◆ **Material for this exercise**

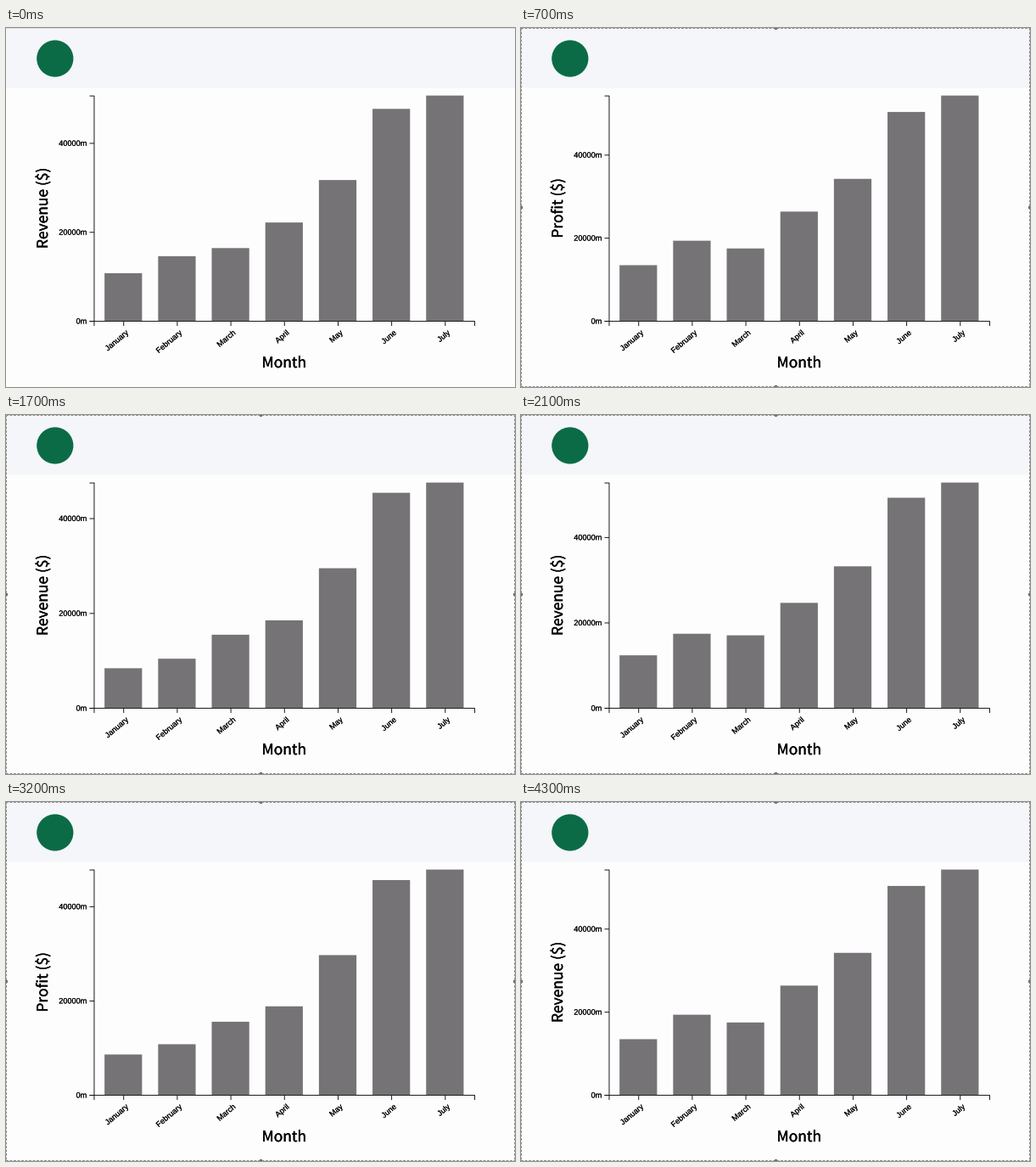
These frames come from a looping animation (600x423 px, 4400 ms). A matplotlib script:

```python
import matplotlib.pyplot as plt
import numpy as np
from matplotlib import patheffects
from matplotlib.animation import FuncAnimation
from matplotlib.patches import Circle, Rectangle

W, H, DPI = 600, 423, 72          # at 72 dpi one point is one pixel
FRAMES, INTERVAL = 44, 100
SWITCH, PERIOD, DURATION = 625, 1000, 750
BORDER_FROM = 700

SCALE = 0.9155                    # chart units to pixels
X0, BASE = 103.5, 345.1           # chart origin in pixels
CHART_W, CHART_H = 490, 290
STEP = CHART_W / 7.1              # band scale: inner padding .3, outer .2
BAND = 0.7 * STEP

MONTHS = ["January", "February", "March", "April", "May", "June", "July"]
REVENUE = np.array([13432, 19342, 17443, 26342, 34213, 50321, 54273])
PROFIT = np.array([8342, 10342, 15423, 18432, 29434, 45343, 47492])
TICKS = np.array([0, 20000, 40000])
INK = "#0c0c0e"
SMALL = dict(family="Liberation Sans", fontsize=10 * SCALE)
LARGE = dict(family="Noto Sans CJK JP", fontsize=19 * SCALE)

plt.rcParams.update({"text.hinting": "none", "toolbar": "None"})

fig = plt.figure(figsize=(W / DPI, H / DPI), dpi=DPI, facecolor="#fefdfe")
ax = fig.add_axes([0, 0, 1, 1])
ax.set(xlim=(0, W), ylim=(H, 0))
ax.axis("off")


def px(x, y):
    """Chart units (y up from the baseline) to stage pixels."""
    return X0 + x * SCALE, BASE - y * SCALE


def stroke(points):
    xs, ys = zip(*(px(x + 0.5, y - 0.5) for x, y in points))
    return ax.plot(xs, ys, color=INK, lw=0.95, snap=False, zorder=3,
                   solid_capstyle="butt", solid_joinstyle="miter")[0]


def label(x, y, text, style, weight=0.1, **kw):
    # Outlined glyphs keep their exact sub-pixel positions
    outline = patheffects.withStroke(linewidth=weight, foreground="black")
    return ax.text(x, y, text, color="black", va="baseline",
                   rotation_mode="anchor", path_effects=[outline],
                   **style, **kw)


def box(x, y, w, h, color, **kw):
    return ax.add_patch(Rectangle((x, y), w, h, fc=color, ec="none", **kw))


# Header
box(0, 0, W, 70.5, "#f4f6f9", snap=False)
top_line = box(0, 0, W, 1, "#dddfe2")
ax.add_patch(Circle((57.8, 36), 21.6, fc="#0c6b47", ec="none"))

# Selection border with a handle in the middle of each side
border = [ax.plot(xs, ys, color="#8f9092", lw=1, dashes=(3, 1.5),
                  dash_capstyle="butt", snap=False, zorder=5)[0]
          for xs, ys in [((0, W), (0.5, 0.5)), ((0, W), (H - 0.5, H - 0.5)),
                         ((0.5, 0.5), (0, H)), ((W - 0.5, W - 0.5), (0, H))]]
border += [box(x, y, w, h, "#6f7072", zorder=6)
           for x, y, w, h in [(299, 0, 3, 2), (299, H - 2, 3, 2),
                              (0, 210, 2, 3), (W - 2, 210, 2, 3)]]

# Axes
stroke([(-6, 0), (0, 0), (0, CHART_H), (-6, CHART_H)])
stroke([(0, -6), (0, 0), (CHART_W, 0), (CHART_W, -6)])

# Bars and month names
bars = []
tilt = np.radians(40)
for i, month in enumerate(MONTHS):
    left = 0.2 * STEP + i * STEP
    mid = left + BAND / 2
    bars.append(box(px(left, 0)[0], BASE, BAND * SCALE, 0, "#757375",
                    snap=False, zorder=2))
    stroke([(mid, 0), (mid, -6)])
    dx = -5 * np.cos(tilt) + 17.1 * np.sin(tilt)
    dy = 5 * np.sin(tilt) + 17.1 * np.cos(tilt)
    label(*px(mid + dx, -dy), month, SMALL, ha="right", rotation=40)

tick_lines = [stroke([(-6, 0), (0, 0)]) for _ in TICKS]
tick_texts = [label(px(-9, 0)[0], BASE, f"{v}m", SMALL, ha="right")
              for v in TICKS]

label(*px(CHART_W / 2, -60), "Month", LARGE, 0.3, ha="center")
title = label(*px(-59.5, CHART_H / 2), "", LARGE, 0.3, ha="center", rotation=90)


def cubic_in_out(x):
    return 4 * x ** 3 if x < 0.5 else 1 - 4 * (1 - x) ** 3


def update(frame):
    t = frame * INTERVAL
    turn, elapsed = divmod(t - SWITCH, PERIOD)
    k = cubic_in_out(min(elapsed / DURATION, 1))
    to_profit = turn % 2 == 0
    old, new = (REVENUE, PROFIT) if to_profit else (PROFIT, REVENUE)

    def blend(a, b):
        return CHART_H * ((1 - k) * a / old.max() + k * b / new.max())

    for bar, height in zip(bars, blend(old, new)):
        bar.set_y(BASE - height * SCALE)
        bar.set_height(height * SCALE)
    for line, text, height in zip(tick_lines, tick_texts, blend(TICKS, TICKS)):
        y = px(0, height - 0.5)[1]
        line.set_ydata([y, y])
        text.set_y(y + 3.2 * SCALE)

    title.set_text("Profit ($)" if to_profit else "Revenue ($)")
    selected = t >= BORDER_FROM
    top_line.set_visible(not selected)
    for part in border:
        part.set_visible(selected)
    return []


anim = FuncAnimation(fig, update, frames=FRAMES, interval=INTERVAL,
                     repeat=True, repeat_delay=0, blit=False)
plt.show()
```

◆ **Required work**
Identify each line of the material where the word "array" shows up, and copy it.

◆ **Result**
REVENUE = np.array([13432, 19342, 17443, 26342, 34213, 50321, 54273])
PROFIT = np.array([8342, 10342, 15423, 18432, 29434, 45343, 47492])
TICKS = np.array([0, 20000, 40000])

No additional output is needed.